■ **Data listing**:
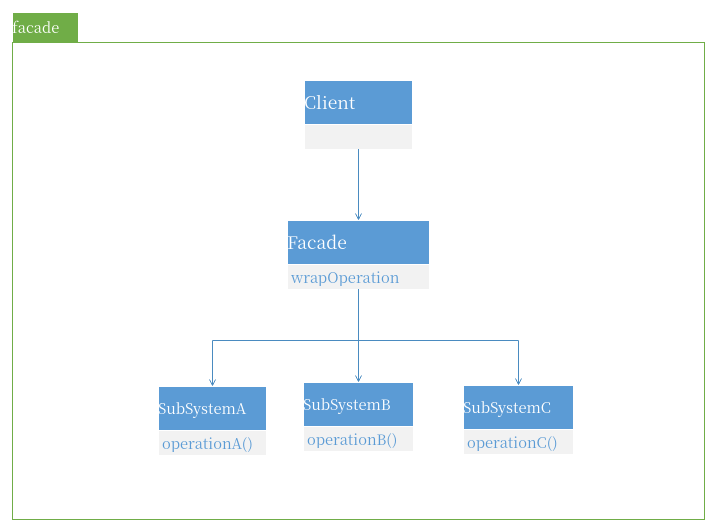
<!DOCTYPE html>
<html lang="en">
<head>
<meta charset="utf-8">
<title>Facade class diagram</title>
<style>
:root {
  --package: #70ad47;
  --class: #5b9bd5;
  --member-bg: #f2f2f2;
  --connector: #4a8bc0;
  --paper: #ffffff;
}
* { box-sizing: border-box; margin: 0; padding: 0; }
html, body { width: 717px; height: 532px; overflow: hidden; background: var(--paper); }
.diagram {
  position: relative;
  width: 717px;
  height: 532px;
  overflow: hidden;
  font: 14.7px "Noto Serif CJK SC", "Noto Serif CJK JP", "Noto Serif", serif;
  white-space: nowrap;
}
.package-tab {
  position: absolute;
  left: 13px; top: 13px;
  width: 65px; height: 30px;
  line-height: 28px;
  text-indent: -1px;
  font-weight: 400;
  font-size: 14.7px;
  background: var(--package);
  color: var(--paper);
}
.package-frame {
  position: absolute;
  left: 12px; top: 42px;
  width: 693px; height: 478px;
  border: 1px solid var(--package);
}
.connectors {
  position: absolute;
  left: 0; top: 0;
  fill: none;
  stroke: var(--connector);
}
.class { position: absolute; display: grid; grid-template-rows: 43px 24px; row-gap: 1px; }
.class-name {
  background: var(--class);
  color: var(--paper);
  font-weight: 400;
  font-size: 14.7px;
  line-height: 42px;
  text-indent: -1px;
}
.main .class-name { font-size: 17.5px; }
.members { background: var(--member-bg); color: var(--class); padding-left: 3px; }
.members span { display: block; height: 21px; line-height: 24px; overflow: hidden; }
.client { left: 305px; top: 81px; width: 107px; }
.facade { left: 288px; top: 221px; width: 141px; }
.subsystem-a { left: 159px; top: 387px; width: 107px; }
.subsystem-b { left: 304px; top: 383px; width: 109px; }
.subsystem-c { left: 464px; top: 386px; width: 109px; }
</style>
</head>
<body>
<main class="diagram">
  <div class="package-frame"></div>
  <h1 class="package-tab">facade</h1>

  <svg class="connectors" width="717" height="532" viewBox="0 0 717 532" aria-hidden="true">
    <defs>
      <path id="arrowhead" d="M-3 -6 L0 0 L3 -6"/>
    </defs>
    <path d="M358.5 149 V219"/>
    <path d="M358.5 289 V381"/>
    <path d="M212.5 385 V340.5 H518.5 V384"/>
    <use href="#arrowhead" x="358.5" y="219.5"/>
    <use href="#arrowhead" x="358.5" y="381.5"/>
    <use href="#arrowhead" x="212.5" y="385.5"/>
    <use href="#arrowhead" x="518.5" y="384.5"/>
  </svg>

  <section class="class main client">
    <h2 class="class-name">Client</h2>
    <div class="members"></div>
  </section>
  <section class="class main facade">
    <h2 class="class-name">Facade</h2>
    <div class="members"><span>wrapOperation</span></div>
  </section>
  <section class="class subsystem-a">
    <h2 class="class-name">SubSystemA</h2>
    <div class="members"><span>operationA()</span></div>
  </section>
  <section class="class subsystem-b">
    <h2 class="class-name">SubSystemB</h2>
    <div class="members"><span>operationB()</span></div>
  </section>
  <section class="class subsystem-c">
    <h2 class="class-name">SubSystemC</h2>
    <div class="members"><span>operationC()</span></div>
  </section>
</main>
</body>
</html>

■ **Directions**: The entries above are to be returned exactly, without their pictures.

■ **Result of the task**:
<!DOCTYPE html>
<html lang="en">
<head>
<meta charset="utf-8">
<title>Facade class diagram</title>
<style>
:root {
  --package: #70ad47;
  --class: #5b9bd5;
  --member-bg: #f2f2f2;
  --connector: #4a8bc0;
  --paper: #ffffff;
}
* { box-sizing: border-box; margin: 0; padding: 0; }
html, body { width: 717px; height: 532px; overflow: hidden; background: var(--paper); }
.diagram {
  position: relative;
  width: 717px;
  height: 532px;
  overflow: hidden;
  font: 14.7px "Noto Serif CJK SC", "Noto Serif CJK JP", "Noto Serif", serif;
  white-space: nowrap;
}
.package-tab {
  position: absolute;
  left: 13px; top: 13px;
  width: 65px; height: 30px;
  line-height: 28px;
  text-indent: -1px;
  font-weight: 400;
  font-size: 14.7px;
  background: var(--package);
  color: var(--paper);
}
.package-frame {
  position: absolute;
  left: 12px; top: 42px;
  width: 693px; height: 478px;
  border: 1px solid var(--package);
}
.connectors {
  position: absolute;
  left: 0; top: 0;
  fill: none;
  stroke: var(--connector);
}
.class { position: absolute; display: grid; grid-template-rows: 43px 24px; row-gap: 1px; }
.class-name {
  background: var(--class);
  color: var(--paper);
  font-weight: 400;
  font-size: 14.7px;
  line-height: 42px;
  text-indent: -1px;
}
.main .class-name { font-size: 17.5px; }
.members { background: var(--member-bg); color: var(--class); padding-left: 3px; }
.members span { display: block; height: 21px; line-height: 24px; overflow: hidden; }
.client { left: 305px; top: 81px; width: 107px; }
.facade { left: 288px; top: 221px; width: 141px; }
.subsystem-a { left: 159px; top: 387px; width: 107px; }
.subsystem-b { left: 304px; top: 383px; width: 109px; }
.subsystem-c { left: 464px; top: 386px; width: 109px; }
</style>
</head>
<body>
<main class="diagram">
  <div class="package-frame"></div>
  <h1 class="package-tab">facade</h1>

  <svg class="connectors" width="717" height="532" viewBox="0 0 717 532" aria-hidden="true">
    <defs>
      <path id="arrowhead" d="M-3 -6 L0 0 L3 -6"/>
    </defs>
    <path d="M358.5 149 V219"/>
    <path d="M358.5 289 V381"/>
    <path d="M212.5 385 V340.5 H518.5 V384"/>
    <use href="#arrowhead" x="358.5" y="219.5"/>
    <use href="#arrowhead" x="358.5" y="381.5"/>
    <use href="#arrowhead" x="212.5" y="385.5"/>
    <use href="#arrowhead" x="518.5" y="384.5"/>
  </svg>

  <section class="class main client">
    <h2 class="class-name">Client</h2>
    <div class="members"></div>
  </section>
  <section class="class main facade">
    <h2 class="class-name">Facade</h2>
    <div class="members"><span>wrapOperation</span></div>
  </section>
  <section class="class subsystem-a">
    <h2 class="class-name">SubSystemA</h2>
    <div class="members"><span>operationA()</span></div>
  </section>
  <section class="class subsystem-b">
    <h2 class="class-name">SubSystemB</h2>
    <div class="members"><span>operationB()</span></div>
  </section>
  <section class="class subsystem-c">
    <h2 class="class-name">SubSystemC</h2>
    <div class="members"><span>operationC()</span></div>
  </section>
</main>
</body>
</html>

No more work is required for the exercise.